“Since the beginning of 2016, more than 25 queer female characters have died on scripted television and streaming series,” GLAAD’s “Where We Are on TV” report stated in 2016. “Most of these deaths served no other purpose than to further the narrative of a more central (and often straight, cisgender) character. When there are so few lesbian and bisexual women on television, the decision to kill these characters in droves sends a toxic message about the worth of queer female stories.”

When those in the queer community, especially the younger ones, only ever see the death of LGBTQ characters in the stories they love, it’s hard not to despair. In fact, it is even harder for them to imagine that they can lead better lives themselves.

“Indeed, LGBTQ characters should be treated the same as their straight, cisgender counterparts by the rules of their series’ worlds,” GLAAD’s report explained. “This means having the same opportunities for romance, nuanced motivation, developed backstory, and the same odds of death.

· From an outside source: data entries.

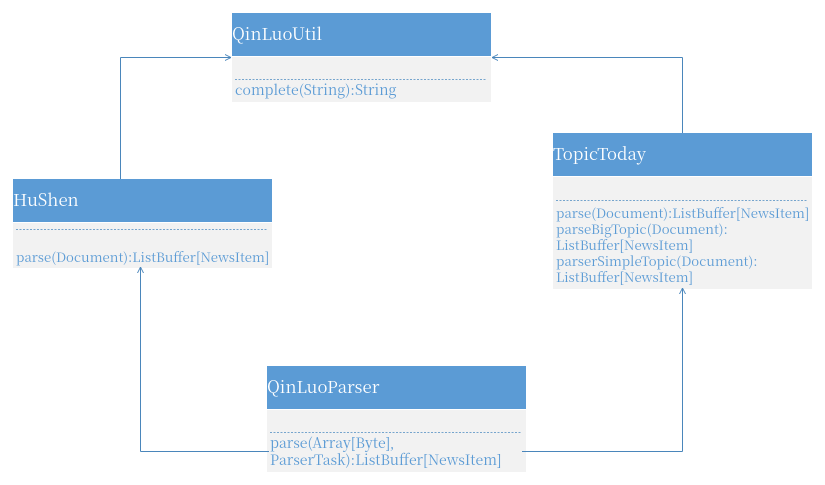
<!DOCTYPE html>
<html lang="en">
<head>
<meta charset="utf-8">
<title>Parser class diagram</title>
<style>
  :root {
    --header: #5b9bd5;
    --body: #f2f2f2;
    --line: #4a86bb;
    --divider: #76a5cd;
    --member: #5b9bd5;
    --paper: #ffffff;
  }
  * { box-sizing: border-box; margin: 0; padding: 0; }
  html, body { width: 825px; height: 485px; overflow: hidden; background: var(--paper); }
  .diagram {
    position: relative;
    width: 825px;
    height: 485px;
    font-family: "Noto Serif CJK SC", "Noto Serif", serif;
  }
  .class-node {
    position: absolute;
    width: 259px;
    display: flex;
    flex-direction: column;
    gap: 1px;
  }
  .class-name {
    height: 43px;
    background: var(--header);
    color: var(--paper);
    font-size: 16.8px;
    font-weight: 400;
    line-height: 41px;
    white-space: nowrap;
  }
  .members {
    flex: 1;
    padding-left: 3px;
    background: var(--body);
    color: var(--member);
  }
  .divider { display: block; width: 252px; height: 1px; }
  .divider line { stroke: var(--divider); stroke-dasharray: 2 1.5; }
  .methods {
    list-style: none;
    font-size: 14.1px;
    line-height: 17px;
    white-space: nowrap;
  }
  .util { left: 232px; top: 13px; height: 89px; }
  .util .members { padding-top: 22px; }
  .util .methods { margin-top: 1px; }
  .topic { left: 553px; top: 133px; height: 156px; }
  .topic .members { padding-top: 23px; }
  .topic .methods { margin-top: 4px; font-size: 13.2px; line-height: 16px; }
  .hushen { left: 13px; top: 179px; height: 89px; }
  .hushen .members { padding-top: 6px; }
  .hushen .methods { margin-top: 18px; font-size: 13.2px; }
  .parser { left: 267px; top: 366px; height: 106px; }
  .parser .members { padding-top: 22px; }
  .parser .methods { margin-top: 1px; }
  .connectors { position: absolute; left: 0; top: 0; fill: none; stroke: var(--line); }
</style>
</head>
<body>
<main class="diagram">
  <section class="class-node util">
    <h2 class="class-name">QinLuoUtil</h2>
    <div class="members">
      <svg class="divider" aria-hidden="true"><line x1="0" y1="0.5" x2="251" y2="0.5"/></svg>
      <ul class="methods"><li>complete(String):String</li></ul>
    </div>
  </section>

  <section class="class-node topic">
    <h2 class="class-name">TopicToday</h2>
    <div class="members">
      <svg class="divider" aria-hidden="true"><line x1="0" y1="0.5" x2="251" y2="0.5"/></svg>
      <ul class="methods">
        <li>parse(Document):ListBuffer[NewsItem]</li>
        <li>parseBigTopic(Document):<br>ListBuffer[NewsItem]</li>
        <li>parserSimpleTopic(Document):<br>ListBuffer[NewsItem]</li>
      </ul>
    </div>
  </section>

  <section class="class-node hushen">
    <h2 class="class-name">HuShen</h2>
    <div class="members">
      <svg class="divider" aria-hidden="true"><line x1="0" y1="0.5" x2="251" y2="0.5"/></svg>
      <ul class="methods"><li>parse(Document):ListBuffer[NewsItem]</li></ul>
    </div>
  </section>

  <section class="class-node parser">
    <h2 class="class-name">QinLuoParser</h2>
    <div class="members">
      <svg class="divider" aria-hidden="true"><line x1="0" y1="0.5" x2="251" y2="0.5"/></svg>
      <ul class="methods"><li>parse(Array[Byte],<br>ParserTask):ListBuffer[NewsItem]</li></ul>
    </div>
  </section>

  <svg class="connectors" width="825" height="485" viewBox="0 0 825 485" aria-hidden="true">
    <defs>
      <marker id="open-arrow" markerUnits="userSpaceOnUse" markerWidth="10" markerHeight="10" refX="7" refY="5" orient="auto">
        <path d="M1 2 L7 5 L1 8"/>
      </marker>
    </defs>
    <path marker-end="url(#open-arrow)" d="M120.5 179 V57.5 H231"/>
    <path marker-end="url(#open-arrow)" d="M682.5 133 V57.5 H492"/>
    <path marker-end="url(#open-arrow)" d="M269 451.5 H140.5 V267"/>
    <path marker-end="url(#open-arrow)" d="M522 451.5 H682.5 V288"/>
  </svg>
</main>
</body>
</html>
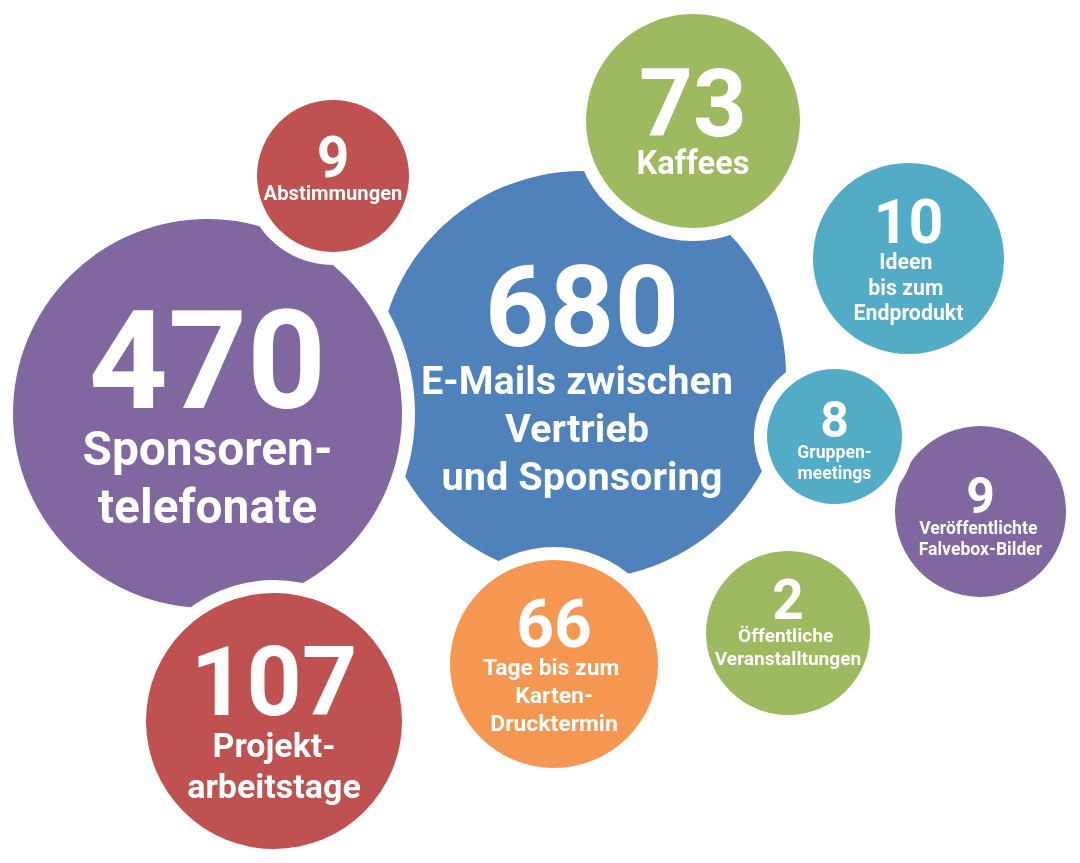
<!DOCTYPE html>
<html lang="de">
<head>
<meta charset="utf-8">
<title>Projekt in Zahlen</title>
<style>
:root {
  --paper: #ffffff;
  --purple: #8067a0;
  --blue: #4f82ba;
  --red: #bf5150;
  --green: #9dba60;
  --teal: #52acc5;
  --orange: #f59751;
}
* { box-sizing: border-box; margin: 0; padding: 0; }
html, body { width: 1080px; height: 863px; overflow: hidden; background: var(--paper); }
.bubble-chart {
  position: relative;
  width: 1080px;
  height: 863px;
  overflow: hidden;
  font-family: Roboto, "Noto Sans", sans-serif;
  font-weight: 700;
  color: var(--paper);
}
.bubble {
  position: absolute;
  display: flex;
  flex-direction: column;
  align-items: center;
  width: var(--size);
  height: var(--size);
  border-radius: 50%;
  box-shadow: 0 0 0 13px var(--paper);
  text-align: center;
  white-space: nowrap;
}
.number { line-height: 1; }

.emails { left: 378px; top: 171px; --size: 408px; padding-top: 80px; background: var(--blue); }
.emails .number { font-size: 113px; }
.emails .label { font-size: 39.7px; line-height: 48px; margin-top: -7px; }

.calls { left: 13px; top: 219px; --size: 389px; padding-top: 73px; background: var(--purple); }
.calls .number { font-size: 138px; }
.calls .label { font-size: 47.8px; line-height: 58px; margin-top: -10px; }

.workdays { left: 146px; top: 593px; --size: 256px; padding-top: 41px; background: var(--red); }
.workdays .number { font-size: 97px; }
.workdays .label { font-size: 34px; line-height: 41px; margin-top: -6px; }

.coffees { left: 586px; top: 14px; --size: 214px; padding-top: 43px; background: var(--green); }
.coffees .number { font-size: 94px; }
.coffees .label { font-size: 32.6px; line-height: 39px; margin-top: -7px; }

.deadline { left: 450px; top: 560px; --size: 208px; padding-top: 32px; background: var(--orange); }
.deadline .number { font-size: 66px; }
.deadline .label { font-size: 22.9px; line-height: 28px; margin-top: -4px; }

.votes { left: 257px; top: 100px; --size: 152px; padding-top: 29px; background: var(--red); }
.votes .number { font-size: 57px; }
.votes .label { font-size: 20.2px; line-height: 24px; margin-top: -5px; }

.ideas { left: 813px; top: 163px; --size: 191px; padding-top: 29px; background: var(--teal); }
.ideas .number { font-size: 61px; }
.ideas .label { font-size: 21.3px; line-height: 25.5px; margin-top: -4px; }

.posts { left: 895px; top: 426px; --size: 171px; padding-top: 45px; background: var(--purple); }
.posts .number { font-size: 50px; }
.posts .label { font-size: 17.6px; line-height: 21px; margin-top: -3px; }

.meetings { left: 767px; top: 369px; --size: 135px; padding-top: 26px; background: var(--teal); }
.meetings .number { font-size: 50px; }
.meetings .label { font-size: 17.6px; line-height: 21px; margin-top: -3px; }

.events { left: 706px; top: 551px; --size: 164px; padding-top: 22px; background: var(--green); }
.events .number { font-size: 55px; }
.events .label { font-size: 19.1px; line-height: 23px; margin-top: -4px; }
</style>
</head>
<body>
<main class="bubble-chart">
  <section class="bubble emails">
    <p class="number">680</p>
    <p class="label">E-Mails zwischen&nbsp;<br>Vertrieb&nbsp;<br>und Sponsoring</p>
  </section>
  <section class="bubble calls">
    <p class="number">470</p>
    <p class="label">Sponsoren-<br>telefonate</p>
  </section>
  <section class="bubble workdays">
    <p class="number">107</p>
    <p class="label">Projekt-<br>arbeitstage</p>
  </section>
  <section class="bubble coffees">
    <p class="number">73</p>
    <p class="label">Kaffees</p>
  </section>
  <section class="bubble deadline">
    <p class="number">66</p>
    <p class="label">Tage bis zum&nbsp;<br>Karten-<br>Drucktermin</p>
  </section>
  <section class="bubble votes">
    <p class="number">9</p>
    <p class="label">Abstimmungen</p>
  </section>
  <section class="bubble ideas">
    <p class="number">10</p>
    <p class="label">Ideen&nbsp;<br>bis zum&nbsp;<br>Endprodukt</p>
  </section>
  <section class="bubble posts">
    <p class="number">9</p>
    <p class="label">Veröffentlichte&nbsp;<br>Falvebox-Bilder</p>
  </section>
  <section class="bubble meetings">
    <p class="number">8</p>
    <p class="label">Gruppen-<br>meetings</p>
  </section>
  <section class="bubble events">
    <p class="number">2</p>
    <p class="label">Öffentliche&nbsp;<br>Veranstalltungen</p>
  </section>
</main>
</body>
</html>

When the most repeated ending for a queer woman is violent death, producers must do better to question the reason for a character’s demise and what they are really communicating to the audience.”

Diversity Matters

This isn’t an issue of immortality for all fictional LGBTQ folks. I just don’t want queer folks to die that frequently, you know?

Many in the community do pass away in their early years, and LGBTQ teenagers and young adults face a higher risk of suicide than their peers. Life as a queer individual can be extremely tough, and being queer remains illegal in 76 countries today.

Stories of the prejudice that some LGBTQ folks face daily can be inspirational, and may help others sympathize with their plight. They deserve to be told. In some ways, the participatory nature of video games can even convey the queer community’s hardships in more effective ways than other media.

However, queer stories desperately need more diversity. The arbitrary nature of some of these deaths, like those of Rachel’s and Chloe’s in Life Is Strange, can be immensely frustrating. And these story decisions don’t exist in a vacuum. The death of queer characters is as common as the Wilhelm scream at this point, and often just as distractingly artificial.

That’s why the announcement of Before The Storm filled me with a mixture of dread and giddiness. As a fan of the original, I was thrilled about learning more about Chloe’s formative years, especially what took place in her life during Max’s absence. I was excited to learn more about the enigmatic Rachel, who had had such an impact on her schoolmates’ lives.

But to play this with the knowledge that they will eventually die makes the experience feel so much more dreadful. It is yet another stark reminder of how queerness will almost always result in violent death or suicide in pop culture.

We want to hear about queer couples who overcame countless fears and obstacles together ... without dying from these difficulties in the end.

We want to hear about transgender characters who are accepted for who they are, as they go on to have meaningful, fulfilling lives … without getting shot by a stray bullet. We want to see games that allow gay men of various shapes and sizes to meet and romance one another … without them convulsing and dying from being overwhelmingly gay.

Perhaps Before The Storm will upend this tired trope unexpectedly, and have Chloe and Rachel transform the very fabric of time and reality to transform their death sentences into something more meaningful. Or perhaps nothing will change. This is a prequel, after all.

But after years of watching fictional queers die unfortunate deaths, I’m hoping that the eventual sequel to Life Is Strange, which is currently in development, will feature stories that showcase explicitly queer characters in more uplifting and hopeful scenarios.

The LGBTQ community needs it, and after decades of being stigmatized I think they deserve it.